Dramamine, a brand-name version of the drug Dimenhydrinate, is an antihistamine medication used to treat nausea, vomiting, and dizziness caused by motion sickness. It is used in both humans and small animals such as dogs.
What Causes Motion Sickness in Dogs?
So, we know that car rides and any travel can cause motion sickness in our dogs. But what is actually happening? Motion sickness is closely tied to your dog’s vestibular system. The vestibular system involves the inner ear and is responsible for sending sensory information to the brain as it relates to motion and balance. When this system is thrown off, say by a turn in the road while traveling in a car, therein enters motion sickness. Other sudden changes in balance or motion can also cause motion sickness, but more often than not, especially with dogs, they will occur when traveling in a car.
Motion sickness is more commonly found in puppies and younger dogs. Like humans, motion sickness usually affects children more than adults. The reason is, young dogs and human children have underdeveloped vestibular systems, making them more vulnerable to the effects of motion sickness.
Common Signs of Motion Sickness in Dogs:

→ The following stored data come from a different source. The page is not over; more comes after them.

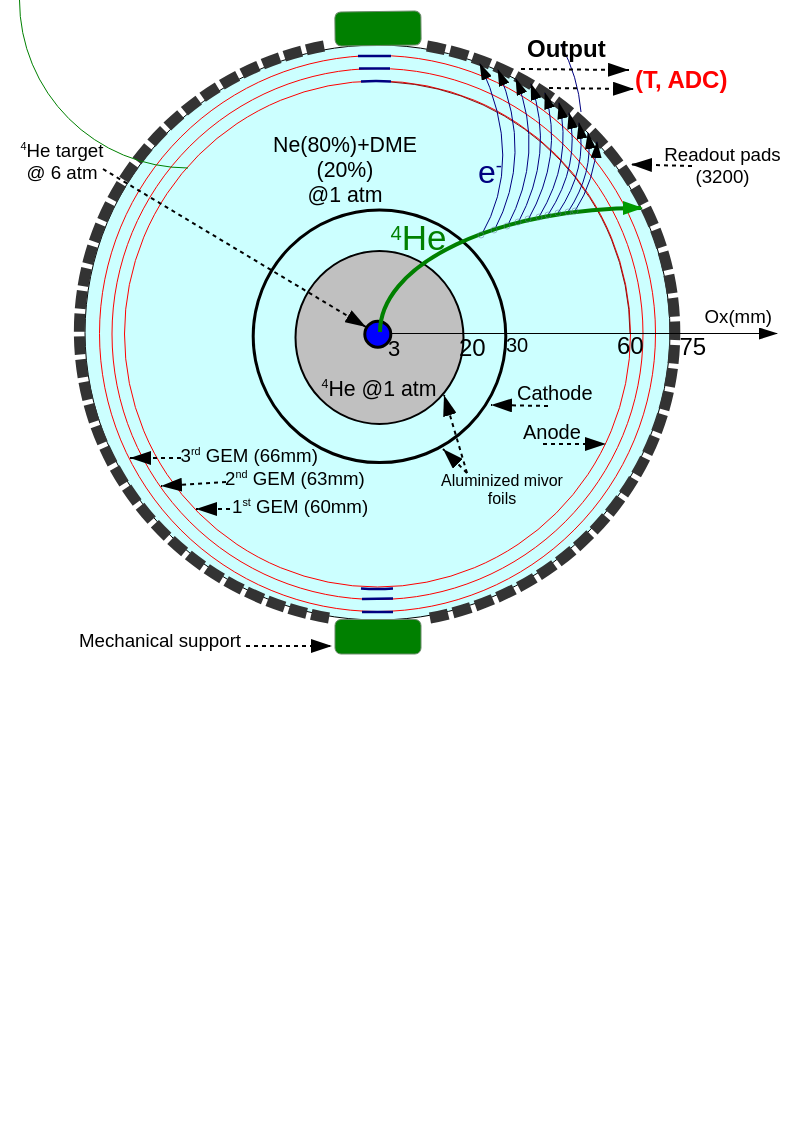
<!DOCTYPE html>
<html lang="en">
<head>
<meta charset="utf-8">
<title>Detector cross-section</title>
<style>
:root {
  --gas: #ccffff;
  --inner-gas: #c0c0c0;
  --target: #0000ff;
  --pad: #333333;
  --gem: #ff0000;
  --support: #008000;
  --electron: #000080;
  --ink: #000000;
}
* { box-sizing: border-box; }
html, body { margin: 0; padding: 0; }
body { width: 794px; height: 1123px; overflow: hidden; background: #fff; }
.diagram {
  position: relative;
  width: 794px;
  height: 1123px;
  overflow: hidden;
  color: var(--ink);
  font-family: "Liberation Sans", Arial, sans-serif;
}
.drawing { position: absolute; left: 0; top: 0; display: block; }
.label {
  position: absolute;
  left: var(--x);
  top: var(--y);
  margin: 0;
  white-space: nowrap;
  font-size: 18.7px;
  line-height: 22px;
}
.centered { text-align: center; transform: translateX(-50%); }
.label sup { font-size: 58%; line-height: 0; vertical-align: baseline; position: relative; top: -0.62em; }
.gas-name { font-size: 21.3px; line-height: 25px; }
.electrode { font-size: 20px; line-height: 22px; }
.foil { font-size: 16px; line-height: 18px; }
.tick { font-size: 24px; line-height: 28px; }
.tick-small { font-size: 20px; line-height: 22px; }
.tick-inner { font-size: 22px; line-height: 25px; }
.output { font-size: 24px; line-height: 28px; font-weight: bold; }
.signal { color: var(--gem); }
.helium { font-size: 35px; line-height: 40px; color: var(--support); }
.helium sup { top: -0.5em; }
.electron { font-size: 32px; line-height: 36px; color: var(--electron); }

.pads { fill: none; stroke: var(--pad); stroke-width: 11; stroke-dasharray: 19 5; }
.gems { fill: none; stroke: var(--gem); stroke-width: 1; }
.spacers { fill: none; stroke: var(--electron); stroke-width: 2.5; }
.supports { fill: var(--support); stroke: #6b8a6b; stroke-width: 1; }
.pointers { fill: none; stroke: var(--ink); stroke-width: 2; stroke-dasharray: 4 4; }
.pointers path { marker-end: url(#pointer-head); }
.electrons { fill: none; stroke: var(--electron); stroke-width: 1; }
.drift path { marker-end: url(#drift-head); }
.ionisation { fill: none; stroke: #5c7a99; stroke-width: 1; opacity: 0.5; }
</style>
</head>
<body>
<main class="diagram">
  <svg class="drawing" width="794" height="1123" viewBox="0 0 794 1123" aria-hidden="true">
    <defs>
      <marker id="pointer-head" markerUnits="userSpaceOnUse" markerWidth="21" markerHeight="14" refX="21" refY="7" orient="auto">
        <polygon points="0,0 21,7 0,14"/>
      </marker>
      <marker id="axis-head" markerUnits="userSpaceOnUse" markerWidth="19" markerHeight="12" refX="18" refY="6" orient="auto">
        <polygon points="0,0 19,6 0,12"/>
      </marker>
      <marker id="drift-head" markerUnits="userSpaceOnUse" markerWidth="17" markerHeight="11" refX="16" refY="5.5" orient="auto">
        <polygon points="0,0 17,5.5 0,11"/>
      </marker>
      <marker id="track-head" markerUnits="userSpaceOnUse" markerWidth="20" markerHeight="14" refX="18" refY="7" orient="auto">
        <polygon points="0,0 20,7 0,14" fill="#009a00"/>
      </marker>
    </defs>

    <!-- Gas volume and readout pads -->
    <ellipse cx="377.5" cy="332.5" rx="292.5" ry="287.5" fill="var(--gas)" stroke="var(--ink)"/>
    <g class="pads">
      <path pathLength="835" d="M427 46 A302 291 0 0 1 430 618"/>
      <path pathLength="859" d="M324 46 A303 291 0 0 0 329 618"/>
    </g>

    <!-- Mechanical supports -->
    <g class="supports">
      <rect x="335" y="11.5" width="86" height="34" rx="6" transform="rotate(-0.6 378 29)"/>
      <rect x="335" y="619.5" width="86" height="34.5" rx="6"/>
    </g>

    <!-- Amplification foils -->
    <g class="gems">
      <circle cx="377.5" cy="333.5" r="278"/>
      <circle cx="377.5" cy="334" r="265.5"/>
      <circle cx="377.5" cy="334" r="253"/>
    </g>
    <path d="M391 82 A253 253 0 0 1 630 333" fill="none" stroke="#8c1010"/>
    <g class="spacers">
      <path d="M358 56 H391"/>
      <path d="M359 68.5 H390"/>
      <path d="M361 81.5 Q376 80.5 391 81.5"/>
      <path d="M361 588.5 Q377 589.5 393 588.5"/>
      <path d="M362 599 L393 598.5"/>
      <path d="M362 612 H393"/>
    </g>
    <path d="M19.5 0 A169 168 0 0 0 188 168" fill="none" stroke="var(--support)"/>

    <!-- Cathode, inner gas and target -->
    <circle cx="379.5" cy="336.3" r="126.3" fill="none" stroke="var(--ink)" stroke-width="3"/>
    <ellipse cx="379.5" cy="337.5" rx="84" ry="86.5" fill="var(--inner-gas)" stroke="var(--ink)" stroke-width="2"/>
    <path d="M391 333.5 H777" stroke="var(--ink)" marker-end="url(#axis-head)"/>
    <circle cx="377.8" cy="334.2" r="13" fill="var(--target)" stroke="var(--ink)" stroke-width="3"/>

    <!-- Drift electrons -->
    <g class="electrons">
      <path d="M561 45 Q578 76 581 112"/>
      <g class="drift">
        <path d="M481 236 Q525 160 480 64"/>
        <path d="M494 231 Q534 155 498 70"/>
        <path d="M507 227 Q546 153 516 79"/>
        <path d="M518 223 Q555 153 531 84"/>
        <path d="M528 220 Q564 156 545 93"/>
        <path d="M539 217 Q573 160 559 103"/>
        <path d="M548 215 Q581 164 569 113"/>
        <path d="M558 213 Q588 168 579 123"/>
        <path d="M568 212 Q594 172 588 133"/>
        <path d="M575 211 Q595 180 597 142"/>
      </g>
    </g>

    <!-- Recoil track -->
    <path d="M380 332 A261 124 0 0 1 641 208" fill="none" stroke="var(--support)" stroke-width="4" marker-end="url(#track-head)"/>
    <g class="ionisation">
      <circle cx="481" cy="235" r="3"/>
      <circle cx="494" cy="230" r="3"/>
      <circle cx="507" cy="226" r="3"/>
      <circle cx="518" cy="222" r="3"/>
      <circle cx="528" cy="219" r="3"/>
      <circle cx="539" cy="217" r="3"/>
      <circle cx="548" cy="215" r="3"/>
      <circle cx="558" cy="213" r="3"/>
      <circle cx="568" cy="212" r="3"/>
      <circle cx="575" cy="211" r="3"/>
    </g>

    <!-- Label pointers -->
    <g class="pointers">
      <path d="M103 169 L366 327"/>
      <path d="M521 69 L629 70"/>
      <path d="M549 88 L634 89"/>
      <path d="M692 166 L631 164.5"/>
      <path d="M548 406 L491 405"/>
      <path d="M543 444 H606"/>
      <path d="M246 646 H332"/>
      <path d="M467 473 L444 395"/>
      <path d="M467 473 L443 449"/>
      <path d="M181 458 H130"/>
      <path d="M226 482 L161 486"/>
      <path d="M230 509 H196"/>
    </g>
  </svg>

  <p class="label centered" style="--x:62px; --y:140px"><sup>4</sup>He target<br>@ 6 atm</p>
  <p class="label centered gas-name" style="--x:345px; --y:133px">Ne(80%)+DME<br>(20%)<br>@1 atm</p>
  <p class="label gas-name" style="--x:321.5px; --y:377px"><sup>4</sup>He @1 atm</p>
  <p class="label helium" style="--x:390.5px; --y:218px"><sup>4</sup>He</p>
  <p class="label electron" style="--x:478px; --y:154px">e<sup>-</sup></p>

  <p class="label output" style="--x:527px; --y:35px">Output</p>
  <p class="label output signal" style="--x:635px; --y:66px">(T, ADC)</p>
  <p class="label centered" style="--x:722.5px; --y:144px">Readout pads<br>(3200)</p>

  <p class="label" style="--x:704.5px; --y:306px">Ox(mm)</p>
  <p class="label tick-inner" style="--x:388px; --y:336px">3</p>
  <p class="label tick" style="--x:459px; --y:334px">20</p>
  <p class="label tick-small" style="--x:506px; --y:334px">30</p>
  <p class="label tick" style="--x:617px; --y:332px">60</p>
  <p class="label tick" style="--x:679.5px; --y:333px">75</p>

  <p class="label electrode" style="--x:517px; --y:382px">Cathode</p>
  <p class="label electrode" style="--x:523px; --y:421px">Anode</p>
  <p class="label centered foil" style="--x:502px; --y:472px">Aluminized mivor<br>foils</p>

  <p class="label" style="--x:180.5px; --y:445px">3<sup>rd</sup> GEM (66mm)</p>
  <p class="label" style="--x:225px; --y:468px">2<sup>nd</sup> GEM (63mm)</p>
  <p class="label" style="--x:232px; --y:496px">1<sup>st</sup> GEM (60mm)</p>
  <p class="label" style="--x:79px; --y:630px">Mechanical support</p>
</main>
</body>
</html>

- Excessive Drooling
- Excessive Yawning
Dosing & Administration
Dramamine will generally come in pill or tablet form and can be given with or without food. It will need to be prescribed by your veterinarian. Dramamine will usually take 30-45 mins to take effect, so it is best to administer your dog’s dose before their travel or other events. It should not be given more than once in an 8-hour period. Normally, veterinarians follow a dosing structure of about 2-4mg of Dramamine per pound of body weight.
While it is common practice to try and hide your dog’s medication in their food bowl, it can also be helpful to limit food intake before traveling or entering another motion-sickness-prone situation. If your dog does not accept the Dramamine without it being concealed in some way, try hiding it in a small treat that they typically enjoy, rather than including it in their meal.
Side Effects of Dramamine in Dogs:
- Trouble Urinating
You may look at these potential side effects and think, “Hmm, ironic that the side effects can include vomiting, which is exactly what we’re trying to avoid.” The good news is these side effects are not very common. Contact your veterinarian if you think your dog is showing adverse side effects to Dramamine or signs of an allergic reaction.
Is Dramamine Right for My Dog?
If your dog struggles with travel and has shown signs of motion sickness, Dramamine may be a valid option. It is vital to address the issue, and if not, your dog may start associating motion sickness with things such as riding in the car, making things even more difficult moving forward. With Dramamine, they can get back to sticking their head out the car window and enjoying the wind in their hair!